State wildlife officials and insurance companies are warning drivers to keep an eye out for deer in the road this season, with nearly 500 drivers likely to strike a deer over the next three months in Northern Virginia.
Fall is the breeding season for deer, so they will be more active over the next couple of months than at any other time of the year, according to state officials with the Virginia Department of Game and Inland Fisheries. Motorists also will be driving more often in the dark, increasing the likelihood of encountering a deer on the road.
The risk of a collision involving a large animal more than doubles in October, November and December, according to State Farm, which releases annual state rankings for deer strikes.

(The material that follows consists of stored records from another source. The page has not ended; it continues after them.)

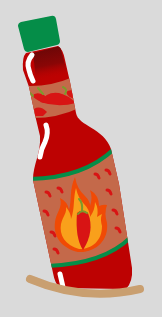
<!DOCTYPE html>
<html lang="en">
<head>
<meta charset="utf-8">
<title>Hot sauce bottle</title>
<style>
:root {
  --backdrop: #dadada;
  --sauce: #bd0202;
  --sauce-dark: #7d0808;
  --green: #058d48;
  --label: #c4694a;
  --flame: #f04a05;
  --flame-core: #f9a01b;
  --pepper: #d81414;
  --stem: #7c9a2c;
  --base: #c99f70;
  --shine: #ffffff;
}
html, body { margin: 0; overflow: hidden; background: var(--backdrop); }
svg { display: block; width: 162px; height: 317px; }
.backdrop { fill: var(--backdrop); }
.sauce { fill: var(--sauce); }
.label { fill: var(--label); }
.cap { fill: var(--green); }
.band { fill: none; stroke: var(--green); stroke-width: 4; }
.flame { fill: var(--flame); }
.flame-core { fill: var(--flame-core); }
.pepper { fill: var(--pepper); }
.stem { fill: none; stroke: var(--stem); stroke-width: 2; stroke-linecap: round; }
.fleck { fill: none; stroke: var(--pepper); stroke-width: 3; stroke-linecap: round; }
.shine { fill: none; stroke: var(--shine); stroke-width: 5; stroke-linecap: round; }
.base { fill: none; stroke: var(--base); stroke-width: 8; stroke-linecap: round; }
</style>
</head>
<body>
<svg viewBox="0 0 162 317" role="img" aria-label="Tilted bottle of hot sauce with a flame and chili pepper label">
  <defs>
    <linearGradient id="neck-shade" x1="0" y1="0" x2="0.2" y2="1">
      <stop offset="0" stop-color="#640707"/>
      <stop offset="0.6" stop-color="#8a0606"/>
      <stop offset="1" stop-color="#bd0202" stop-opacity="0"/>
    </linearGradient>
    <path id="bottle-shape" d="M26 53L58 46Q63 49 65 60L70 82L76 113C78 126 104 128 111 149L119 184L132 268Q133 282 126 289L60 288Q55 284 53 273L33 180C33 164 41 154 40 136L35 115L29 87L23 70Q22 57 26 53Z"/>
    <clipPath id="bottle-clip"><use href="#bottle-shape"/></clipPath>
    <path id="fleck" d="M0 0Q3 0 4 4"/>
  </defs>

  <rect class="backdrop" width="162" height="317"/>

  <g id="bottle">
    <use href="#bottle-shape" class="sauce"/>
    <g clip-path="url(#bottle-clip)">
      <path fill="url(#neck-shade)" d="M33 53L60 46L68 76Q50 84 36 80Z"/>

      <g id="neck-label">
        <path class="label" d="M26 86Q50 87 73 77L79 108Q58 118 33 118Z"/>
        <path class="pepper" d="M32 96Q36 91 44 95Q49 99 48 103Q41 104 32 96Z"/>
        <path class="pepper" d="M40 102Q47 91 59 93Q68 95 76 103Q58 108 40 102Z"/>
        <path class="pepper" d="M66 92Q70 89 74 91L76 99Q68 98 66 92Z"/>
        <path class="pepper" d="M34 109Q40 105 47 112L43 116L35 116Z"/>
        <path class="stem" d="M33 96L30 93M43 94L38 88M65 94Q68 89 63 87"/>
      </g>

      <g id="body-label">
        <path class="label" d="M30 180Q82 178 114 150L131 238Q104 265 48 267Z"/>
        <path class="band" d="M30 179Q84 178 114 149"/>
        <path class="band" d="M48 266Q104 264 131 237"/>
        <g class="fleck">
          <use href="#fleck" x="46" y="192"/>
          <use href="#fleck" x="58" y="188"/>
          <use href="#fleck" x="44" y="211"/>
          <use href="#fleck" x="51" y="232"/>
          <use href="#fleck" x="54" y="249"/>
          <use href="#fleck" x="95" y="174"/>
          <use href="#fleck" x="106" y="170"/>
          <use href="#fleck" x="107" y="190"/>
          <use href="#fleck" x="113" y="210"/>
          <use href="#fleck" x="116" y="228"/>
        </g>
        <path class="flame" d="M78 252C61 248 53 236 55 222C56 212 63 208 60 198Q68 202 69 210C72 200 69 190 75 177Q77 189 85 196Q90 201 90 206Q93 198 90 190Q99 195 99 206Q104 204 107 205Q104 213 107 223C109 240 96 253 78 252Z"/>
        <path class="flame-core" d="M79 249C65 245 59 235 61 224C63 216 67 213 66 207Q71 213 71 219C75 209 73 198 76 188Q78 198 84 204Q90 210 90 217Q95 210 95 202Q99 209 97 217Q100 215 102 214Q100 219 102 226C102 241 92 249 79 249Z"/>
        <path class="pepper" d="M77 213Q82 208 88 213Q95 231 83 250Q75 238 77 213Z"/>
        <path class="stem" d="M78 214Q82 209 87 213M82 211Q83 203 79 199"/>
      </g>
    </g>
    <path class="cap" d="M18 26Q18 23 21 22L51 16Q55 15 56 19L60 41Q60 44 57 45L28 52Q25 52 24 49Z"/>
    <g class="shine">
      <path d="M32 55Q26 62 29 70Q30 75 33 81"/>
      <path d="M46 125Q49 133 45 142Q41 149 40 157"/>
      <path d="M60 274L63 287"/>
    </g>
  </g>

  <path id="stand" class="base" d="M30 279Q84 302 140 289"/>
</svg>
</body>
</html>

This year, Virginia is ranked 12th in deer collisions, down from 11th in the last two years. But the odds of hitting a large animal in the state have climbed from 1 in 99 motorists to 1 in 76 motorists, according to the State Farm report.

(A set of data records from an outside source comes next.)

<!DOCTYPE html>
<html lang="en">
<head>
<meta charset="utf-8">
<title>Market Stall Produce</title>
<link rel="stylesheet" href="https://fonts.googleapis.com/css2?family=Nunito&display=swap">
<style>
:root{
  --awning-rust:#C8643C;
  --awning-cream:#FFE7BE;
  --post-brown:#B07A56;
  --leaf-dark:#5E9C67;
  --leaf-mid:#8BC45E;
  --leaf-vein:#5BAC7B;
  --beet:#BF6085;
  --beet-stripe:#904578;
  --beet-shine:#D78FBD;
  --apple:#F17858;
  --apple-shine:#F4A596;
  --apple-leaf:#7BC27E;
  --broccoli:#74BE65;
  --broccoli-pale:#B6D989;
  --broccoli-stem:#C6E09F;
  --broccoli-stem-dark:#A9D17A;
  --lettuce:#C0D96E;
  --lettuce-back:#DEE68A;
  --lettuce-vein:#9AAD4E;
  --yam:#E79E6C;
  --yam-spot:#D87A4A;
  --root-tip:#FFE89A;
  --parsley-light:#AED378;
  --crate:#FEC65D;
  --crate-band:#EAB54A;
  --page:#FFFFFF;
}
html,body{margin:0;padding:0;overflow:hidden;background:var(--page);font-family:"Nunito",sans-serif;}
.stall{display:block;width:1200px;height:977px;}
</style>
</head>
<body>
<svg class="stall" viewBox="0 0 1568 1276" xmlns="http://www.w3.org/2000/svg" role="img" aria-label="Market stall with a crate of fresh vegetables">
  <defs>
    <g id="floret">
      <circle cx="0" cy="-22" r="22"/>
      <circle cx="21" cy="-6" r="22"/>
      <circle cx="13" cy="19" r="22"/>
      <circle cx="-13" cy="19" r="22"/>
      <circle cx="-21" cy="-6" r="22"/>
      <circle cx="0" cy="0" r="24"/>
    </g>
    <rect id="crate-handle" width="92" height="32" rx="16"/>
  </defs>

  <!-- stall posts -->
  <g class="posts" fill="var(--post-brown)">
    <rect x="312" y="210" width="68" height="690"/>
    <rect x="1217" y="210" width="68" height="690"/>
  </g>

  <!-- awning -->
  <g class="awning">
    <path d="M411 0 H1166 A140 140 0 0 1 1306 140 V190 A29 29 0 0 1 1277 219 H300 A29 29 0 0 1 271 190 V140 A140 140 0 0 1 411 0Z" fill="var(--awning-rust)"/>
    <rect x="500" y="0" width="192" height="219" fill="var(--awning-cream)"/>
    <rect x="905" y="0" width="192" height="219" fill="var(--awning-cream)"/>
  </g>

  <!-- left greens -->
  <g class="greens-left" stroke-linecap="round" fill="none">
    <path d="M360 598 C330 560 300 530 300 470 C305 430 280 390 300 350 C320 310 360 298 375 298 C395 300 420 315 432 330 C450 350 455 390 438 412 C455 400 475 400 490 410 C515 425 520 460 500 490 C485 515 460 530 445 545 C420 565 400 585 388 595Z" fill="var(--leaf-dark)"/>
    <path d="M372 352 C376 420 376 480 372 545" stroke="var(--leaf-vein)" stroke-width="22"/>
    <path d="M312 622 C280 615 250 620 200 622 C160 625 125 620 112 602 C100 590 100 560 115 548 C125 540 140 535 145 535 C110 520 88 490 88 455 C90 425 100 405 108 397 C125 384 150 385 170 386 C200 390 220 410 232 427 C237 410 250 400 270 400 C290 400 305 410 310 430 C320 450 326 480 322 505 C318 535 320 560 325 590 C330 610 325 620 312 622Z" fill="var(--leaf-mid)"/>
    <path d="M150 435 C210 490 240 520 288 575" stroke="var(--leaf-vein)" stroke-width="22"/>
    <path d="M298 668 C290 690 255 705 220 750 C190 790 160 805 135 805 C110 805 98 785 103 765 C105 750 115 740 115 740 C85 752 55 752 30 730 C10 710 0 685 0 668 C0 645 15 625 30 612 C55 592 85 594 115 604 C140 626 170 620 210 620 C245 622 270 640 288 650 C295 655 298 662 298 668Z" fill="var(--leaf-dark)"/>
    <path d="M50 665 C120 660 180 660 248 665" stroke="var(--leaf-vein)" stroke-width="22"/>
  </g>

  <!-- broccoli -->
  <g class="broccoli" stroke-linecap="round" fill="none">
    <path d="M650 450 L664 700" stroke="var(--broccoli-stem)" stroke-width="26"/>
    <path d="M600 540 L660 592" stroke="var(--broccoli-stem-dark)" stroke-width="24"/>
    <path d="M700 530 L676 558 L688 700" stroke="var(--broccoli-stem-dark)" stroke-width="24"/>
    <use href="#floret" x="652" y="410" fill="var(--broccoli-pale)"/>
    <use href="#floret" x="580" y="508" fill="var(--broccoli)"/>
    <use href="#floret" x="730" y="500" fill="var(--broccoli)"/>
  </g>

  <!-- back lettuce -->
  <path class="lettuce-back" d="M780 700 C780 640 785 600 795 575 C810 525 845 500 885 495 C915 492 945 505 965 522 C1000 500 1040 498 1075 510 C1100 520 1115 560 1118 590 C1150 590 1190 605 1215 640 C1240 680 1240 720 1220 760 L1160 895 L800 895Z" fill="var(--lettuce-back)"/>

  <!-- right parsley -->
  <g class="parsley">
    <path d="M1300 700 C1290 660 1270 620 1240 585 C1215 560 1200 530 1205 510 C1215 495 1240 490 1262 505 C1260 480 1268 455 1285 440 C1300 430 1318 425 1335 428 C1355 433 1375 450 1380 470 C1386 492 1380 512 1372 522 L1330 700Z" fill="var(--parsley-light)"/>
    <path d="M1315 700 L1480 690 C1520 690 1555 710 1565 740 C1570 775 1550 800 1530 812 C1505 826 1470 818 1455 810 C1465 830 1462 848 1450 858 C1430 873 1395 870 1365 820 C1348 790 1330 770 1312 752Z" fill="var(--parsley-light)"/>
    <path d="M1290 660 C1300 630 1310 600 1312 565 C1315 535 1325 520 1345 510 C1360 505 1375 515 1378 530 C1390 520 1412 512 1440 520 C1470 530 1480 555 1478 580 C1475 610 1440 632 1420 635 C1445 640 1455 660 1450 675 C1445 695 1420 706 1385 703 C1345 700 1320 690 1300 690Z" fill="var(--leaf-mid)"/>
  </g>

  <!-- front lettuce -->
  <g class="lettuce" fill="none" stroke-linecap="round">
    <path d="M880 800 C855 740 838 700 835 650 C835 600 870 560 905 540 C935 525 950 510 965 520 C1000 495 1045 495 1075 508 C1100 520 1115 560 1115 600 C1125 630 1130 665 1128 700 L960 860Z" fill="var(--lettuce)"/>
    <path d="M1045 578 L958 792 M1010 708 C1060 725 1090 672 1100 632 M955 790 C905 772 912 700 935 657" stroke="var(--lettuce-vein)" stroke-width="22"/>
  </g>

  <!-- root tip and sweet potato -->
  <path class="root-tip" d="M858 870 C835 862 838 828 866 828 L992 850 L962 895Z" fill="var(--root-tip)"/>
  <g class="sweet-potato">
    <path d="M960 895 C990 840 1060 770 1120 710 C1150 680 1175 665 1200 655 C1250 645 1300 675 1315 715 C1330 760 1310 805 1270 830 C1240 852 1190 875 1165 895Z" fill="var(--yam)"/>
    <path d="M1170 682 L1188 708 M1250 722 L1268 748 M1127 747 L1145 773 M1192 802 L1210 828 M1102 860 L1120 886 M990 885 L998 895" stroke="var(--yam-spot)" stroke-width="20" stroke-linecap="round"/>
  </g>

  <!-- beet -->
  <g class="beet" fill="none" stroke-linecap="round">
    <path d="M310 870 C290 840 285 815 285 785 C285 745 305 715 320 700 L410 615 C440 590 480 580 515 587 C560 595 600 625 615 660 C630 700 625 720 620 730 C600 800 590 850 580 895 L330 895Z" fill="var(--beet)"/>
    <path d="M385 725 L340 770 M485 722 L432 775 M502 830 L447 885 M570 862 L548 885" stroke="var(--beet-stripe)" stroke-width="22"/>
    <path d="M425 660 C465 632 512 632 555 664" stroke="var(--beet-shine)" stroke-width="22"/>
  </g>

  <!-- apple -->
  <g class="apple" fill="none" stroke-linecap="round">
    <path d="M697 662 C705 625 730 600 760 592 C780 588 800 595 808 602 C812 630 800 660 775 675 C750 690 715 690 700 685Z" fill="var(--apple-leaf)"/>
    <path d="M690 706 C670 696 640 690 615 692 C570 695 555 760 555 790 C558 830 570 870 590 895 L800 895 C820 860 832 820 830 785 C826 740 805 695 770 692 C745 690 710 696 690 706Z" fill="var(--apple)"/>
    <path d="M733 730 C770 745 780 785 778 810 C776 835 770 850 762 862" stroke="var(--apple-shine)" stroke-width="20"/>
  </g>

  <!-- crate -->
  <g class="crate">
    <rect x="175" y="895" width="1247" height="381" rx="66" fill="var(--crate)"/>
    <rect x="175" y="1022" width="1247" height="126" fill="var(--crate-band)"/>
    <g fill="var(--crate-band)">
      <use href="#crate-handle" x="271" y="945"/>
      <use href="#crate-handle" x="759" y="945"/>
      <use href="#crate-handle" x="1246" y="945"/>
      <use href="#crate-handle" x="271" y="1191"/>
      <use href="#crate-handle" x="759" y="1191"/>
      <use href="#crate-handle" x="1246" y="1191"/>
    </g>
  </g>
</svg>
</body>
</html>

Deer strikes in Northern Virginia, Oct.-Dec.
|Prince William County||58||60||76||85||74||77|
In Northern Virginia, deer strikes in the fall months are down slightly, but totals have been relatively consistent over the past few years, according to state crash data.
In Loudoun County, wrecks involving deer between October and December climbed to 167, the highest number of these wrecks the county has seen since 2014. In Manassas, the number of wrecks involving deer climbed from just one in 2017 to five last year. Increases were also reported in Arlington County (climbing from one to four) and Stafford County (up three to 39).
This type of wreck was down in Prince William County from 76 in 2016 and 60 in 2017 to 58 last year. Numbers also decreased in Fauquier County (122, down five from the previous year), Fairfax County (down four to 59), and Fredericksburg (down from 11 in 2017 to just three last year).
AVOIDING DEER STRIKES
The state recommends the following tips to avoid hitting a deer:
1. Slow down and be attentive, particularly from dusk to dawn. If you see one deer, watch out for others.
2. Deer habitually travel the same areas. Use caution when you see deer crossing signs in these areas.
3. Apply brakes, even stop if necessary, to avoid hitting a deer but never swerve out of the lane to miss a deer. A collision with another vehicle, tree or other object is likely to be more serious than hitting a deer.
4. Always wear a seat belt. Even if a collision is unavoidable, you are more likely to avoid injury or death if you are wearing a seat belt.
5. If you kill a deer or bear while driving, immediately report the accident to a conservation police officer or other law enforcement officer where the accident occurred.
6. If you kill a deer or bear while driving, you may keep it for your own use if you report the accident to a law enforcement officer where the accident occurred, and the officer views the animal and gives you a possession certificate.